Start of Block

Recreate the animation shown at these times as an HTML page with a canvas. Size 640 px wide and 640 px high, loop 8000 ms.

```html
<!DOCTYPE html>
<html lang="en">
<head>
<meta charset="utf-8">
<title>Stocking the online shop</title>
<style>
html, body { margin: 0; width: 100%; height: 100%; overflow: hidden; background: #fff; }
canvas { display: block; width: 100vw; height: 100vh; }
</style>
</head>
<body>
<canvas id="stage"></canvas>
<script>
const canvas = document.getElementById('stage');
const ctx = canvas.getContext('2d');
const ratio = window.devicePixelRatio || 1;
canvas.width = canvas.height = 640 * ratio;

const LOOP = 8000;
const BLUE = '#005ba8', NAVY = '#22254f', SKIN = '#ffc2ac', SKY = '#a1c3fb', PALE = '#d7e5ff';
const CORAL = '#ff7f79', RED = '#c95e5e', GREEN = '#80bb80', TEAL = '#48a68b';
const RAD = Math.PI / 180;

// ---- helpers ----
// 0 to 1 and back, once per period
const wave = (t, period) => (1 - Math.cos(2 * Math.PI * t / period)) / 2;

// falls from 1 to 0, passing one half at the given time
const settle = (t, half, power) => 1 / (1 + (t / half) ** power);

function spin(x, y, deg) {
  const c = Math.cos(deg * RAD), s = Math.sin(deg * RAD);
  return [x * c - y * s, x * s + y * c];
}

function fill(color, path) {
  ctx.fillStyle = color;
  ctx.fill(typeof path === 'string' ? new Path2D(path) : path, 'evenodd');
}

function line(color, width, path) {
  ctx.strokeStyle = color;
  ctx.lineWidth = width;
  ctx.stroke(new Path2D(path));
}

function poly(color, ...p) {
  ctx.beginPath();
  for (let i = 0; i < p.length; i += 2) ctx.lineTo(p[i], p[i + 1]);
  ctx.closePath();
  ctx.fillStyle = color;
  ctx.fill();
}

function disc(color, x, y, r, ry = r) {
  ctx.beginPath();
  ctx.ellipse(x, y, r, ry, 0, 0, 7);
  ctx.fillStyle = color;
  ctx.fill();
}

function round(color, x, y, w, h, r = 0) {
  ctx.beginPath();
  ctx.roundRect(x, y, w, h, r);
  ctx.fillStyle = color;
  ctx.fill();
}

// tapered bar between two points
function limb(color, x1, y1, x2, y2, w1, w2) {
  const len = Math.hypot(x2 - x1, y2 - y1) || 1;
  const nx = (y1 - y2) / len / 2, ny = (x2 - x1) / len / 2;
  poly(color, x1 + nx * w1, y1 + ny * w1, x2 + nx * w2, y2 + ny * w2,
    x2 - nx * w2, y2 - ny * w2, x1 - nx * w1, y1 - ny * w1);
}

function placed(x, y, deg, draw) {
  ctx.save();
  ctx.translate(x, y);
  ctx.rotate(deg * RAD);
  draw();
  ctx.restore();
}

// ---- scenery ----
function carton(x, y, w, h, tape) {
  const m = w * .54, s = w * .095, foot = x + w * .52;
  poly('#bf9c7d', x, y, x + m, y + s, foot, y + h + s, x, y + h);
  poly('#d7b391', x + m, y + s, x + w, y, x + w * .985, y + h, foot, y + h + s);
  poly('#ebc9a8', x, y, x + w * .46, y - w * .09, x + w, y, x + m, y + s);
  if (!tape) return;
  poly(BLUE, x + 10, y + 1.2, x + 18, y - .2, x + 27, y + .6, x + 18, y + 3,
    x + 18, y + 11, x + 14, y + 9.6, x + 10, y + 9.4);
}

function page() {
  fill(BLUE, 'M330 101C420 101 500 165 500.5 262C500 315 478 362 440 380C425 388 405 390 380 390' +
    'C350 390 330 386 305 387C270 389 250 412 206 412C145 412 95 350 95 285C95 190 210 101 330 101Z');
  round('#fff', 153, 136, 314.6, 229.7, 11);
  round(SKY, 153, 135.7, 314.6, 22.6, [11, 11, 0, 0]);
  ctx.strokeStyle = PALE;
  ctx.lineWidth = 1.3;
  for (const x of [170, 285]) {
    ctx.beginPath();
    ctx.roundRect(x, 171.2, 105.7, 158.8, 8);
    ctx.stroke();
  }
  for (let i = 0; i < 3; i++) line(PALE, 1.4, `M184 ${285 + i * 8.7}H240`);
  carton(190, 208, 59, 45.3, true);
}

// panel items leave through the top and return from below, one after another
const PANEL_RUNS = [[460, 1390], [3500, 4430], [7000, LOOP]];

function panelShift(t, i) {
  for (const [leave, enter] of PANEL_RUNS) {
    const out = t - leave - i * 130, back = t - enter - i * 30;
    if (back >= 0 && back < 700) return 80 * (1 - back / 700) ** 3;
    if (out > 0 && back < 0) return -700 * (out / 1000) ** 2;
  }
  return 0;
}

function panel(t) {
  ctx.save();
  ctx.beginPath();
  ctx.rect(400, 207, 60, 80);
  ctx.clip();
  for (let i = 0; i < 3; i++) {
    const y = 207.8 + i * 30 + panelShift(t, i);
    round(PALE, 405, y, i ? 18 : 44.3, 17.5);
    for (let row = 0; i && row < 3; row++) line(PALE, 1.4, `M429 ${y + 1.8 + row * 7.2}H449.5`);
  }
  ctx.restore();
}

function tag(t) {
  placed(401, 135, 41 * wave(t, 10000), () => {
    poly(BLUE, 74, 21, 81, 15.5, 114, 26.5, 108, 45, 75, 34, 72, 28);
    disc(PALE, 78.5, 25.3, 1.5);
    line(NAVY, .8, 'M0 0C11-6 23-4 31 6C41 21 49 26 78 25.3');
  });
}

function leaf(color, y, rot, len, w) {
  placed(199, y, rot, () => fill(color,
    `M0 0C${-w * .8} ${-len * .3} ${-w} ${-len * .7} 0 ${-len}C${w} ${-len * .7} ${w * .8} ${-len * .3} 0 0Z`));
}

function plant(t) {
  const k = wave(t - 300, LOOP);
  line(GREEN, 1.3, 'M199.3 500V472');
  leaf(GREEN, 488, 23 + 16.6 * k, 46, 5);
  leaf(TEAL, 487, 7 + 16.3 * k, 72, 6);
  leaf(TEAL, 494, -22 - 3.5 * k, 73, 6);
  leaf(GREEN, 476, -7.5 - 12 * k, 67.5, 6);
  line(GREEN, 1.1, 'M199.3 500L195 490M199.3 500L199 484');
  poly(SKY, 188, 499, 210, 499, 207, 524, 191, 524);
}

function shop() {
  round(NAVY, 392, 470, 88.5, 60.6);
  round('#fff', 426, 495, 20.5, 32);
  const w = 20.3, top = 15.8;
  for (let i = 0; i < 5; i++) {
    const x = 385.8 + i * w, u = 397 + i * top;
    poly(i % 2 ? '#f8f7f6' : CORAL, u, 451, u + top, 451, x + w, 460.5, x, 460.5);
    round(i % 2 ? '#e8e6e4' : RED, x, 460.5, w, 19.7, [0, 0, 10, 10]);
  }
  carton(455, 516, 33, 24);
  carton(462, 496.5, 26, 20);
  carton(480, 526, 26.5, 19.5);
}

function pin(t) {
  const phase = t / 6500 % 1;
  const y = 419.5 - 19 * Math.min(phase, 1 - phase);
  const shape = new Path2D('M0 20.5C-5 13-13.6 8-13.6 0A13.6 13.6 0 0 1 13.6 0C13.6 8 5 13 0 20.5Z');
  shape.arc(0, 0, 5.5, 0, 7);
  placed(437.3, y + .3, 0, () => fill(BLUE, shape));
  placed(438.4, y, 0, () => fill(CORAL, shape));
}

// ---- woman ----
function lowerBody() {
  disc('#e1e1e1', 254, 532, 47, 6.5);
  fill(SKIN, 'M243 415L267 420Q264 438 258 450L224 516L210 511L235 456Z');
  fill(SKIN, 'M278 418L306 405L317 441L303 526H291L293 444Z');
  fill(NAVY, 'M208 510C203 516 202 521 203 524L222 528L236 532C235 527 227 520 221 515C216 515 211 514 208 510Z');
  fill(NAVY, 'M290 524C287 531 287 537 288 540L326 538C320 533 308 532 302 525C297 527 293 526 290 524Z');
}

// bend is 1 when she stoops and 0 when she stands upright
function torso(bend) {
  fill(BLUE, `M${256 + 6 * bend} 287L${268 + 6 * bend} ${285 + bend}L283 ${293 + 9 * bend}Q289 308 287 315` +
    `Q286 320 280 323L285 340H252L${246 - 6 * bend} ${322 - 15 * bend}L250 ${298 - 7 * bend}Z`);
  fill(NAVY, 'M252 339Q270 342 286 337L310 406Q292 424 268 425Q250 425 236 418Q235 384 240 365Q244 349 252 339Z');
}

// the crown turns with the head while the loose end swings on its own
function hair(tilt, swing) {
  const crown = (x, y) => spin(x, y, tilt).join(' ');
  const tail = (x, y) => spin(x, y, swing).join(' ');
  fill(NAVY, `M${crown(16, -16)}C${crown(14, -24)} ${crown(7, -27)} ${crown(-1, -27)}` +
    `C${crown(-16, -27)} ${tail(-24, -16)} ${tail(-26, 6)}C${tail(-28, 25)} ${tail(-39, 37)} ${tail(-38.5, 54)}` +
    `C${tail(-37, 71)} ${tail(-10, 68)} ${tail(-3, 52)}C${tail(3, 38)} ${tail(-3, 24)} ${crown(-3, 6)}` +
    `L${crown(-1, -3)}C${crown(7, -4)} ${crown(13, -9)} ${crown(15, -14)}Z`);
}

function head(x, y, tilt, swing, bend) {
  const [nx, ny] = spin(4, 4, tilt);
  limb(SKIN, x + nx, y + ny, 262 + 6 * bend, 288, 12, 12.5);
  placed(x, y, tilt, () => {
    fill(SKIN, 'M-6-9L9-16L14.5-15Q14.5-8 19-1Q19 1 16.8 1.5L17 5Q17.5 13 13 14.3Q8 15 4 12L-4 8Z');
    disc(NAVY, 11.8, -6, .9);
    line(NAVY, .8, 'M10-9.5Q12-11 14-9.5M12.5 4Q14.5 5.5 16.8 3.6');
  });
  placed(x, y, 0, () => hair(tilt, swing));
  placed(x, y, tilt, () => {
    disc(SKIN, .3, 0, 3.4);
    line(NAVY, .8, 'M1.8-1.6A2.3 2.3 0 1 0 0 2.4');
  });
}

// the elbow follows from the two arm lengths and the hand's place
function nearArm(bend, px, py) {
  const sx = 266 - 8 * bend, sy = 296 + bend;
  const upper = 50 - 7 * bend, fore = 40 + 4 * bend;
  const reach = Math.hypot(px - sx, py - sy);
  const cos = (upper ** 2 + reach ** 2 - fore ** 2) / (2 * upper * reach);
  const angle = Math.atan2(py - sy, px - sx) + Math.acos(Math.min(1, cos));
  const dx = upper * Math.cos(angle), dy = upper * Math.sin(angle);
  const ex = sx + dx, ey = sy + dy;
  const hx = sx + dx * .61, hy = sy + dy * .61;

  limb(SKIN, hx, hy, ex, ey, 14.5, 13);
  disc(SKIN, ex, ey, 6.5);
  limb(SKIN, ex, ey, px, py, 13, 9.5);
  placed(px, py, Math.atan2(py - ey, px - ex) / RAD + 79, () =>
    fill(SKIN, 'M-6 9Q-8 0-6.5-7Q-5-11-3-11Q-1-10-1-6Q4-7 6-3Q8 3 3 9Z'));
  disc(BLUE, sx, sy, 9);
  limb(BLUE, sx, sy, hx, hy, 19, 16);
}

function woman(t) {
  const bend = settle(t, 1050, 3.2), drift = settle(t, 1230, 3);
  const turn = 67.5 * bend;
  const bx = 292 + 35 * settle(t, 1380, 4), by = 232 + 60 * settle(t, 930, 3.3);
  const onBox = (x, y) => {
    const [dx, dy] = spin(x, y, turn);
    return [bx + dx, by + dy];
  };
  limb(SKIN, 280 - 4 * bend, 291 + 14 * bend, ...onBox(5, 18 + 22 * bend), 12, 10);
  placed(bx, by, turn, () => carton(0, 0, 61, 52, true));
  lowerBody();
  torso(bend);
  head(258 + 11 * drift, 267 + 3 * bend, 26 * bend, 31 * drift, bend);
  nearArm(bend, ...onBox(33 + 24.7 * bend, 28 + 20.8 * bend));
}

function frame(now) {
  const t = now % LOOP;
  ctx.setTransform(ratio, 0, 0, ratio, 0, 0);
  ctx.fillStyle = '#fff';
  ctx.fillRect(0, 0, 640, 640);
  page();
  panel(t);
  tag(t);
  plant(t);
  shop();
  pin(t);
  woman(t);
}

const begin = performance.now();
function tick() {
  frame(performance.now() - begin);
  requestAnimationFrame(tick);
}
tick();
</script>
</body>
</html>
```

End of Block

■ Task description ■
Go through the material above, and wherever a line holds the word "shape", copy it.

■ The answer ■
  const shape = new Path2D('M0 20.5C-5 13-13.6 8-13.6 0A13.6 13.6 0 0 1 13.6 0C13.6 8 5 13 0 20.5Z');
  shape.arc(0, 0, 5.5, 0, 7);
  placed(437.3, y + .3, 0, () => fill(BLUE, shape));
  placed(438.4, y, 0, () => fill(CORAL, shape));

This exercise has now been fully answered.